This story was unraveling in a most interesting way. "Well," I started again, "if you didn't know you were pregnant, it would've been impossible for you to know to avoid substances that could've hurt your baby, like drugs and alcohol. Please tell me about that." Again, her answer was a relief. "If I had known I was pregnant, I would've quit smoking. But, I have never used drugs. I used to drink heavy, but I haven't touched a drop in over three years." At this, her mother came into the room and they talked a bit about Jane's difficulty, but ultimate success, over "the bottle".
I weighed the baby and found her to be thriving. We set up the next home visit appointment for three days later. At each visit, Jane reached out further to me and she was always home for our appointments.
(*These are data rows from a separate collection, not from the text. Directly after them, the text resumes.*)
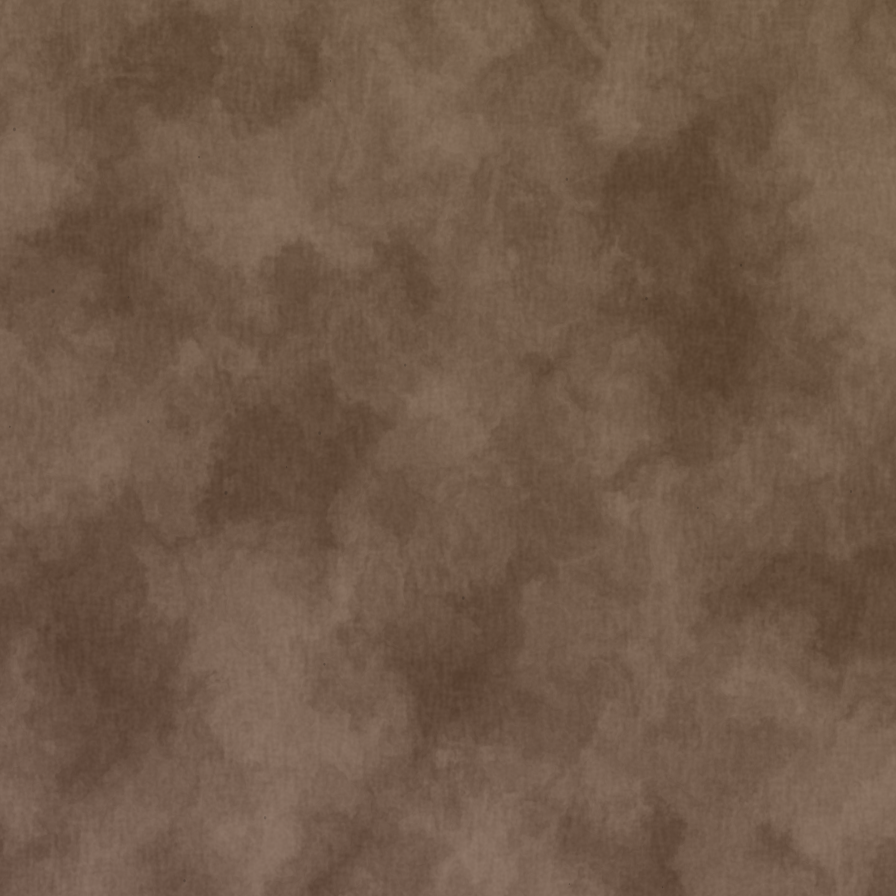
Write a three.js fragment shader that draws this texture.

```glsl
varying vec2 vUv;

#define CLOUD_SCALE 4.4
#define CLOUD_CONTRAST 1.0
#define ROUGHNESS 0.64
#define WARP 0.24
#define FIBRE_STRENGTH 0.036
#define GRAIN_STRENGTH 0.026
#define SPECK_CELLS 26.0
#define SPECK_SHARE 0.035
#define SHADE_COLOR vec3(0.379, 0.290, 0.222)
#define LIGHT_COLOR vec3(0.511, 0.421, 0.350)
#define OCHRE_TINT vec3(-0.002, 0.001, -0.014)
#define MAUVE_TINT vec3(0.001, -0.002, 0.016)

vec2 hash2(vec2 p) {
  vec3 q = fract(p.xyx * vec3(0.1031, 0.1030, 0.0973));
  q += dot(q, q.yzx + 33.33);
  return fract((q.xx + q.yz) * q.zy);
}

// Unit gradient at a lattice point, projected on the offset from it
float corner(vec2 cell, vec2 offset) {
  float angle = 6.2832 * hash2(cell).x;
  return dot(vec2(cos(angle), sin(angle)), offset);
}

float gradientNoise(vec2 p) {
  vec2 i = floor(p);
  vec2 f = p - i;
  vec2 u = f * f * f * (f * (f * 6.0 - 15.0) + 10.0);
  vec2 e = vec2(1.0, 0.0);
  float low = mix(corner(i, f), corner(i + e.xy, f - e.xy), u.x);
  float high = mix(corner(i + e.yx, f - e.yx), corner(i + e.xx, f - e.xx), u.x);
  return mix(low, high, u.y);
}

// Rotated octaves hide the lattice directions
float fbm(vec2 p) {
  const mat2 turn = mat2(0.8, 0.6, -0.6, 0.8);
  float sum = 0.0;
  float amplitude = 1.0;
  for (int i = 0; i < 6; i++) {
    sum += amplitude * gradientNoise(p);
    p = turn * p * 2.03 + 17.3;
    amplitude *= ROUGHNESS;
  }
  return sum;
}

// Ragged mottled stain over broad patches, drawn out along the vertical
float clouds(vec2 uv) {
  vec2 p = uv * vec2(1.08, 0.92) * CLOUD_SCALE + 40.0;
  vec2 bend = vec2(fbm(p * 2.0 + 9.0), fbm(p * 2.0 + 71.0));
  float broad = gradientNoise(p * 0.45 + 23.7);
  return fbm(p + WARP * bend) + 0.5 * broad;
}

// Fine vertical threads with a weaker cross weave
float fibres(vec2 uv) {
  float threads = gradientNoise(uv * vec2(180.0, 46.0) + 5.0);
  float weave = gradientNoise(uv * vec2(48.0, 160.0) + 300.0);
  float patches = 0.8 + 0.7 * gradientNoise(uv * 9.0 + 120.0);
  return (threads + 0.5 * weave) * patches;
}

// Sparse dark flecks, one at most per cell
float specks(vec2 uv) {
  vec2 p = uv * SPECK_CELLS;
  vec2 cell = floor(p);
  vec2 pick = hash2(cell + 500.0);
  vec2 centre = 0.2 + 0.6 * hash2(cell + 900.0);
  float radius = mix(0.03, 0.07, pick.y);
  float dist = length((p - cell - centre) * vec2(1.0, 0.8));
  return step(pick.x, SPECK_SHARE) * (1.0 - smoothstep(0.3 * radius, radius, dist));
}

void main() {
  // Cloud tone, held softly between shade and light
  float cloud = CLOUD_CONTRAST * clouds(vUv);
  float tone = 0.5 + cloud / sqrt(1.0 + 0.7 * cloud * cloud);
  vec3 color = mix(SHADE_COLOR, LIGHT_COLOR, tone);

  // Hue drifts from mauve at lower left to ochre at upper right
  float drift = 0.35 * vUv.x + 0.65 * vUv.y + 0.1 * gradientNoise(vUv * 3.0 + 60.0);
  color += mix(MAUVE_TINT, OCHRE_TINT, clamp(drift, 0.0, 1.0));

  // Cloth surface
  color += FIBRE_STRENGTH * fibres(vUv);
  color += GRAIN_STRENGTH * gradientNoise(vUv * 210.0 + 700.0);
  color *= 1.0 - 0.2 * specks(vUv);

  gl_FragColor = vec4(color, 1.0);
}
```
As her confidence grew, she moved back into her own home. It was a simple, but immaculate two-story with a nice view of a park. We spent many hours watching the world go by as we discussed parenting issues and challenges at her kitchen table. I reassured her at every step. I praised her inquisitiveness. She had a lot of questions about how children grow and develop. Fortunately, I knew people who had the answers. She signed up for our Universal Home Visiting Program and meets periodically with an in-home early child educator. She takes Ann to Early Childhood Family Education classes and checks out books at the library to read to Ann. It did take Jane awhile to absorb new information, but none of the professionals working with her felt that this would prevent her from parenting. She certainly was NOT mentally retarded.
Jane no longer seems at all shy. She has developed a confidence about her that has served her well as a parent and as a newly promoted supervisor at her job (a salary raise along with the title allowed her to get off the Minnesota Family Investment Program). She has moved on from an emotionally abusive relationship with Ann's father and is in counseling to deal with issues that lead to her earlier abuse of alcohol.
When Jane was discharged from our program recently, it was with the understanding that "her public health nurse" would always be available if she had questions or concerns. At our last visit, it almost seemed impossible that the self-assured woman with the big smile was the same person I had met a year ago. I commented one more time to her on how well she was doing. With this, she gave my hand a squeeze and tears welled up in her eyes. "Thank you" she said, "for teaching me things." She hesitated, looking for words it seemed, and then added, "Thank you for helping me to become a great mom."